Mr Millar asked: "A threatening letter or email?" to which Blain McGuigan replied: "Email."

The barrister then read out an email claiming that Mr Frampton was annoyed because he still hadn't been paid for his fight with Leo Santa Cruz in July 2016.

It also said that the Tigers Bay native had been advised to allow one week for this payment to be made before taking legal advice.

A second email was read to the court that said "should this payment not be forthcoming in the next seven days he should take immediate legal advice".

Mr McGuigan replied that after "these emails and following probably a heated phone call, which is probably what he was referring to, he was paid his money. That's what I know".

Mr Millar said: "He was paid his money after those two emails were written saying it was going to be directed towards his lawyers to get his payment for the Santa Cruz 1 fight."

As cross-examination drew to a close, Mr Millar said that alleged breaches of duty entitled his client to terminate the International Promotional Agreement (IPA) with Cyclone to which Mr McGuigan replied: "I disagree."

Mr Millar said: "You betrayed his trust in you". Mr McGuigan replied: "No, I did not".

Mr Millar said: "You failed to conduct the financial arrangements surrounding the rights you say you promoted for him in a transparent and open manner".

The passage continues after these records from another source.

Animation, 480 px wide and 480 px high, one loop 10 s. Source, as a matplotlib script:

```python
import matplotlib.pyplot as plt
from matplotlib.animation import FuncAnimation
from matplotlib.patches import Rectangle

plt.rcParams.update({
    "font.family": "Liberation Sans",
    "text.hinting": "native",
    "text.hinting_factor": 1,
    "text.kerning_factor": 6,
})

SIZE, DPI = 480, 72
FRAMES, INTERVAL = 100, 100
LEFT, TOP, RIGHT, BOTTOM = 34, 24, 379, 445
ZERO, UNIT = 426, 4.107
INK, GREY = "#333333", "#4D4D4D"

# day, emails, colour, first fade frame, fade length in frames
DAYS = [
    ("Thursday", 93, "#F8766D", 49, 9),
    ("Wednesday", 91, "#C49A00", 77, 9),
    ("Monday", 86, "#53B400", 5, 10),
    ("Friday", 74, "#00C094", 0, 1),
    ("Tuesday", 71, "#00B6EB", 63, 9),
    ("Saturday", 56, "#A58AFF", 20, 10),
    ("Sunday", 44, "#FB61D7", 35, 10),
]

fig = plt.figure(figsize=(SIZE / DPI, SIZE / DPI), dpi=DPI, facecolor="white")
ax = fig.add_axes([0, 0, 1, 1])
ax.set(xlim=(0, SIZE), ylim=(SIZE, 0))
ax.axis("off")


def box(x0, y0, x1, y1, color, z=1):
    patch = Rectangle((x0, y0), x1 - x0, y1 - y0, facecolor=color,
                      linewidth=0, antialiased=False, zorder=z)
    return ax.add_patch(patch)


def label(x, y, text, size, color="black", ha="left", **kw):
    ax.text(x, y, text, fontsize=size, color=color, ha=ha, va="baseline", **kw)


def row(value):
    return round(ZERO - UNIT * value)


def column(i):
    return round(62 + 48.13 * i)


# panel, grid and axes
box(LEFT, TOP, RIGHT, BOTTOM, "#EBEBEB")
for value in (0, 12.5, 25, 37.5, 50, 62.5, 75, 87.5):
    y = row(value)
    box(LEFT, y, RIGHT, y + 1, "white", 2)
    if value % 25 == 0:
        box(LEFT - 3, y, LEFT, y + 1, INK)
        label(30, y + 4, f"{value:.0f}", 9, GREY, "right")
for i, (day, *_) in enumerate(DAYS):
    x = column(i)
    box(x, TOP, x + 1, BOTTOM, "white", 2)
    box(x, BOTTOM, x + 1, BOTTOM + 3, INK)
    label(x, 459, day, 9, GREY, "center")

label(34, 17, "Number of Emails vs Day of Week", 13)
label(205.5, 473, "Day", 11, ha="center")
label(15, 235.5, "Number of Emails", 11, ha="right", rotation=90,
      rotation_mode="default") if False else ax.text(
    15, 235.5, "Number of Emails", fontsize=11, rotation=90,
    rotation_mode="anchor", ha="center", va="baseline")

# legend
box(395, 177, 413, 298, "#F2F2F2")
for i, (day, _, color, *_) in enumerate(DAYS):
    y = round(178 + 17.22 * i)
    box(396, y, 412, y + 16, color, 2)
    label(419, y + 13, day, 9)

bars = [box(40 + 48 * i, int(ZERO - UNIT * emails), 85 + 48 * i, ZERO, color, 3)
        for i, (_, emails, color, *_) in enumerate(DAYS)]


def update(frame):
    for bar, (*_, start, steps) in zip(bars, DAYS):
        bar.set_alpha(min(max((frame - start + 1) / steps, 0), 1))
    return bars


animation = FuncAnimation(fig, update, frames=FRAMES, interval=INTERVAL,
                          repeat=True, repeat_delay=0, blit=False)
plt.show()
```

But Mr McGuigan insisted: "Carl was always paid exactly what we discussed and he always knew the workings of each deal".

The barrister then put it to Blain McGuigan that he had concealed facts from Mr Frampton regarding the true income from the fights, to which Mr McGuigan replied: "Nope. Everything was discussed with Carl. He was completely informed and he never made any complaint throughout his whole time with us".


Frampton's ex-trainer Shane McGuigan with father Barry at an earlier hearing

Frampton's ex-trainer Shane McGuigan with father Barry at an earlier hearing

Frampton's ex-trainer Shane McGuigan with father Barry at an earlier hearing

Mr Millar said: "You concealed the true profits and misrepresented his fees by inflating expenses and the cost of fights".

Mr McGuigan responded: "That's not true".

Mr Millar then asserted: "And you deliberately delayed large payments to him for lengthy periods so that you could retain the benefit of these monies".

Mr McGuigan replied: "I've explained the whole process. Carl didn't make any complaints at the time".

Mr Millar said: "Those were serious breaches of the trust he imposed in you as the son of his manager in these promotional arrangements".

Mr McGuigan replied: "I disagree. He knew me as a promoter. We were friends throughout and we'd a very good relationship and discussed pretty much every detail of every show". Earlier Mr Justice Huddleston heard that Mr Frampton's promoters had $850,000 (£648,000) that they hadn't told him about when the relationship between boxer and manager broke down.

Mr Millar put it to Blain McGuigan that the family's promotions firm had held on to the money "hoping things would be left" following the parting of the ways in 2017.

Blain McGuigan replied that such an allegation was "not true".

Mr Millar examined a document detailing the finances from the boxer's second fight with Leo Santa Cruz in January 2017.

Mr Millar said: "At the point the relationship broke down, you had the $850,000, you hadn't told Mr Frampton about that."

Mr McGuigan replied: "We told him that we received our part of the payment. He was aware of that. He'd already received his purse."

Mr Millar countered: "He'd received that sum of money representing the net value of the $1m purse, and that was where you were hoping things would be left. He'd leave the arrangement with that, and you'd keep the $850,000."

Mr McGuigan said: "That's not true. We were working on the overall income after the event."

Mr Millar replied: "But you wanted to make sure that he didn't know about the $850,000, because that would become an issue as indeed it is in these proceedings."

But Mr McGuigan, who was on the stand for a fifth successive day, insisted: "No we were completely clear with Carl about how we were still settling the event."

The hearing continues.

Belfast Telegraph